Stored data entries
■ ■ ■ ■

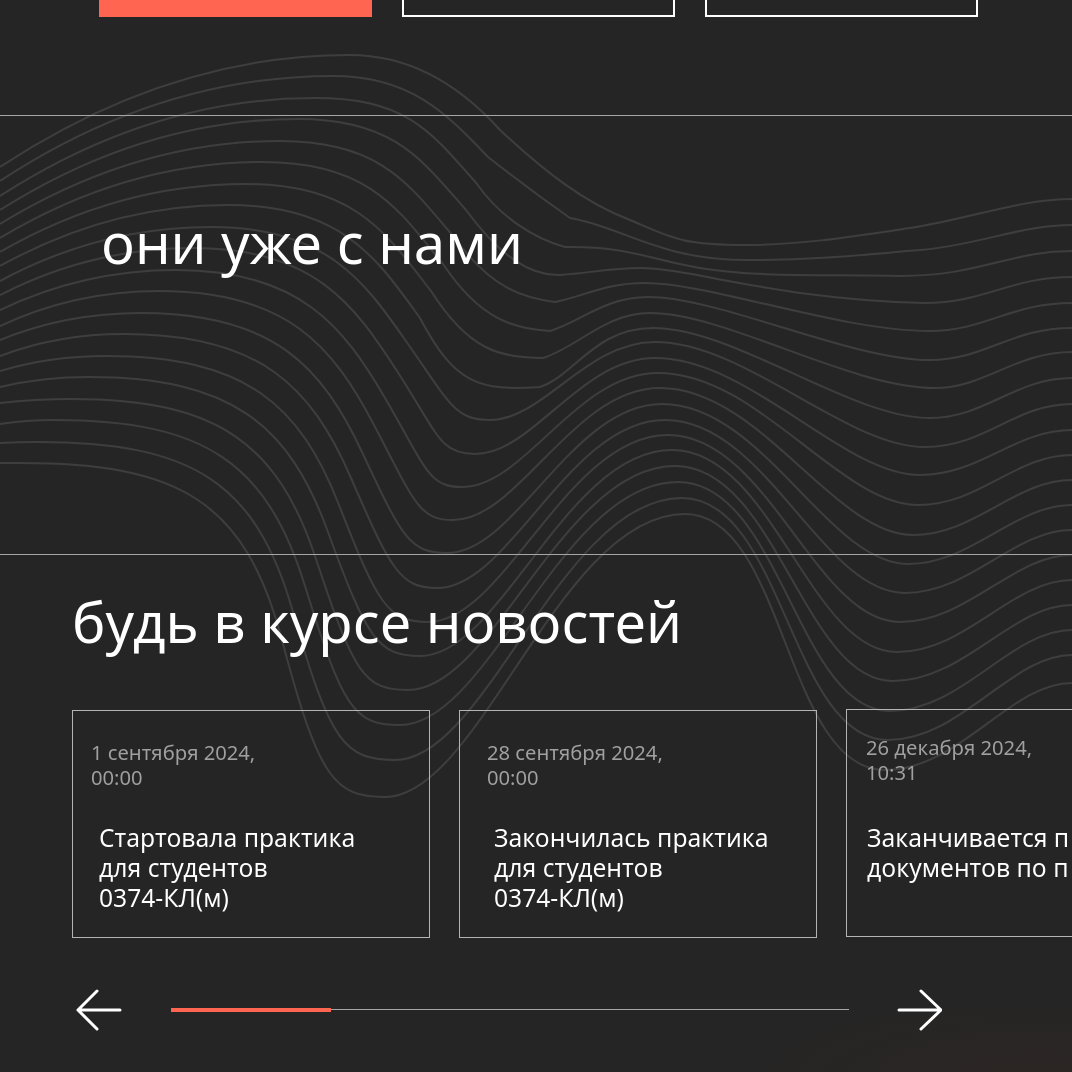
<!DOCTYPE html>
<html lang="ru">
<head>
<meta charset="utf-8">
<title>Новости практики</title>
<style>
:root {
  --bg: #252525;
  --wave: #3e3e3e;
  --text: #fff;
  --muted: #a0a0a0;
  --accent: #ff6550;
  --rule: #a6a6a6;
  --card-border: #b4b4b4;
}
* { box-sizing: border-box; margin: 0; padding: 0; }
html, body { width: 1072px; height: 1072px; overflow: hidden; background: var(--bg); }
body { font-family: "Noto Sans", "Open Sans", sans-serif; color: var(--text); }
.page {
  position: relative;
  width: 1072px;
  height: 1072px;
  overflow: hidden;
  background: radial-gradient(ellipse 320px 90px at 1040px 1080px, #2c2624, var(--bg));
}
.waves { position: absolute; left: 0; top: 0; fill: none; stroke: var(--wave); stroke-width: 2; }
.content { position: relative; display: flex; flex-direction: column; height: 1072px; }

.tiles {
  display: flex;
  gap: 30px;
  height: 116px;
  padding-left: 99px;
  border-bottom: 1px solid var(--rule);
}
.tile { width: 273px; height: 17px; border: 2px solid var(--text); border-top: 0; }
.tile-active { background: var(--accent); border: 0; }

h2 { font-size: 56px; line-height: 76px; font-weight: 400; white-space: nowrap; }
.partners { height: 438.5px; padding: 88px 0 0 101px; border-bottom: 1px solid var(--rule); }

.news { flex: 1; padding: 28px 0 0 72px; }
.cards { display: flex; gap: 29px; margin-top: 51px; }
.card {
  flex: none;
  width: 358px;
  height: 228px;
  padding-top: 29px;
  border: 1px solid var(--card-border);
  white-space: nowrap;
}
.card time, .card h3 { display: block; font-weight: 400; }
.card time { padding-left: 18px; font-size: 20.2px; line-height: 25px; color: var(--muted); }
.card h3 { margin-top: 33px; padding-left: 26px; font-size: 24.6px; line-height: 30px; }
.card-second time { padding-left: 27px; }
.card-second h3 { padding-left: 34px; }
.card-third { margin-top: -1px; padding-top: 25px; }
.card-third time { padding-left: 19px; }
.card-third h3 { margin-top: 38px; padding-left: 20px; }

.slider { display: flex; align-items: center; height: 44px; margin-top: 50px; padding-left: 4px; }
.arrow { display: block; width: 46px; height: 44px; }
.arrow svg { display: block; fill: none; stroke: var(--text); stroke-width: 3; stroke-linecap: round; stroke-linejoin: round; }
.track { display: flex; align-items: center; width: 678px; margin: 0 47px 0 49px; }
.track-done { width: 160px; height: 4px; background: var(--accent); }
.track-rest { flex: 1; height: 1px; background: var(--rule); }
</style>
</head>
<body>
<main class="page">
  <svg class="waves" width="1072" height="1072" viewBox="0 0 1072 1072" aria-hidden="true">
    <path d="M0 167Q170 55 350 55C405 55 455 80 500 130C545 172 585 203 630 220C670 237 680 245 745 245C800 245 850 237 910 228C970 219 1020 199 1072 199"/>
    <path d="M0 181Q160 76 333 76C410 76 445 112 488 157Q530 190 570 218C620 226 660 260 745 260C820 260 860 255 920 250C980 245 1020 225 1072 225"/>
    <path d="M0 196Q152 98 315 98C405 98 430 130 477 184C500 217 535 239 565 247C630 246 650 260 700 268C760 278 830 274 900 276C980 276 1010 251 1072 251"/>
    <path d="M0 210Q144 119 298 119C394 119 422 160 466 210C500 256 530 276 560 275C590 273 610 268 640 268C690 268 780 300 925 303C985 303 1010 277 1072 277"/>
    <path d="M0 224Q136 141 280 141C382 141 410 186 454 237C492 290 525 298 555 302C585 296 605 283 645 283C710 283 840 331 930 331C985 331 1010 303 1072 303"/>
    <path d="M0 238Q127 162 263 162C371 162 400 212 443 264C482 322 515 328 550 331C580 322 605 297 648 297C720 297 850 360 930 360C985 360 1010 328 1072 328"/>
    <path d="M0 252Q118 184 246 184C357 184 388 236 431 291C470 352 500 357 543 358C578 347 605 313 650 313C726 313 850 388 935 388C985 388 1015 352 1072 352"/>
    <path d="M0 266Q110 205 228 205C343 205 378 260 420 318C455 385 480 391 540 387C575 375 595 328 653 328C735 328 850 418 930 418C985 418 1015 378 1072 378"/>
    <path d="M0 281Q100 227 211 227C329 227 366 284 408 344S455 420 490 420C543 420 586 342 655 342C745 342 846 447 925 447C985 447 1015 404 1072 404"/>
    <path d="M0 295Q92 248 193 248C315 248 355 306 397 371S440 454 475 454C533 454 580 358 655 358C750 358 843 475 920 475C980 475 1015 430 1072 430"/>
    <path d="M0 310Q84 270 176 270C301 270 344 328 385 398S428 487 462 487C525 487 576 373 658 373C758 373 840 505 918 505C980 505 1015 455 1072 455"/>
    <path d="M0 326Q75 291 159 291C288 291 333 347 374 425S419 520 453 520C519 520 573 388 660 388C760 388 834 535 913 535C975 535 1015 480 1072 480"/>
    <path d="M0 340Q66 313 141 313C274 313 322 367 362 452S409 553 447 553C516 553 572 404 662 404C763 404 828 564 908 564C972 564 1014 505 1072 505"/>
    <path d="M0 356Q58 334 124 334C260 334 311 386 351 478S400 588 437 588C510 588 569 420 665 420C766 420 822 593 905 593C970 593 1014 530 1072 530"/>
    <path d="M0 371Q50 356 106 356C246 356 300 405 339 505S388 622 428 622C505 622 567 435 668 435C768 435 816 622 900 622C968 622 1013 555 1072 555"/>
    <path d="M0 387Q42 377 89 377C232 377 289 425 328 532S378 656 420 656C501 656 566 450 672 450C772 450 810 652 897 652C966 652 1012 580 1072 580"/>
    <path d="M0 403Q34 399 72 399C218 399 278 444 316 559S364 690 408 690C493 690 563 466 675 466C776 466 804 681 893 681C964 681 1012 605 1072 605"/>
    <path d="M0 424Q26 420 54 420C205 420 267 463 305 586S354 725 400 725C489 725 561 482 678 482C780 482 798 711 890 711C962 711 1011 630 1072 630"/>
    <path d="M0 443Q18 442 37 442C191 442 256 481 293 612S345 760 395 760C487 760 561 498 682 498C783 498 791 740 888 740C961 740 1011 655 1072 655"/>
    <path d="M0 463L20 463C178 463 245 500 282 640S335 797 385 797C480 797 560 514 685 514C785 514 785 770 885 770C960 770 1010 683 1072 683"/>
  </svg>

  <div class="content">
    <div class="tiles">
      <div class="tile tile-active"></div>
      <div class="tile"></div>
      <div class="tile"></div>
    </div>

    <section class="partners">
      <h2>они уже с нами</h2>
    </section>

    <section class="news">
      <h2>будь в курсе новостей</h2>
      <div class="cards">
        <article class="card">
          <time>1 сентября 2024,<br>00:00</time>
          <h3>Стартовала практика<br>для студентов<br>0374-КЛ(м)</h3>
        </article>
        <article class="card card-second">
          <time>28 сентября 2024,<br>00:00</time>
          <h3>Закончилась практика<br>для студентов<br>0374-КЛ(м)</h3>
        </article>
        <article class="card card-third">
          <time>26 декабря 2024,<br>10:31</time>
          <h3>Заканчивается п<br>документов по п</h3>
        </article>
      </div>
      <nav class="slider" aria-label="Листать новости">
        <a class="arrow" href="#" aria-label="Назад">
          <svg width="46" height="44" viewBox="0 0 46 44"><path d="M21 3L2 22L21 41M2 22H44"/></svg>
        </a>
        <div class="track">
          <div class="track-done"></div>
          <div class="track-rest"></div>
        </div>
        <a class="arrow" href="#" aria-label="Вперёд">
          <svg width="46" height="44" viewBox="0 0 46 44"><path d="M25 3L45 22L25 41M45 22H3"/></svg>
        </a>
      </nav>
    </section>
  </div>
</main>
</body>
</html>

■ ■ ■ ■

§ **PROMPT**
Collect each line above holding the string "border".

§ **RESPONSE TO THIS EXERCISE**
  --card-border: #b4b4b4;
* { box-sizing: border-box; margin: 0; padding: 0; }
  border-bottom: 1px solid var(--rule);
.tile { width: 273px; height: 17px; border: 2px solid var(--text); border-top: 0; }
.tile-active { background: var(--accent); border: 0; }
.partners { height: 438.5px; padding: 88px 0 0 101px; border-bottom: 1px solid var(--rule); }
  border: 1px solid var(--card-border);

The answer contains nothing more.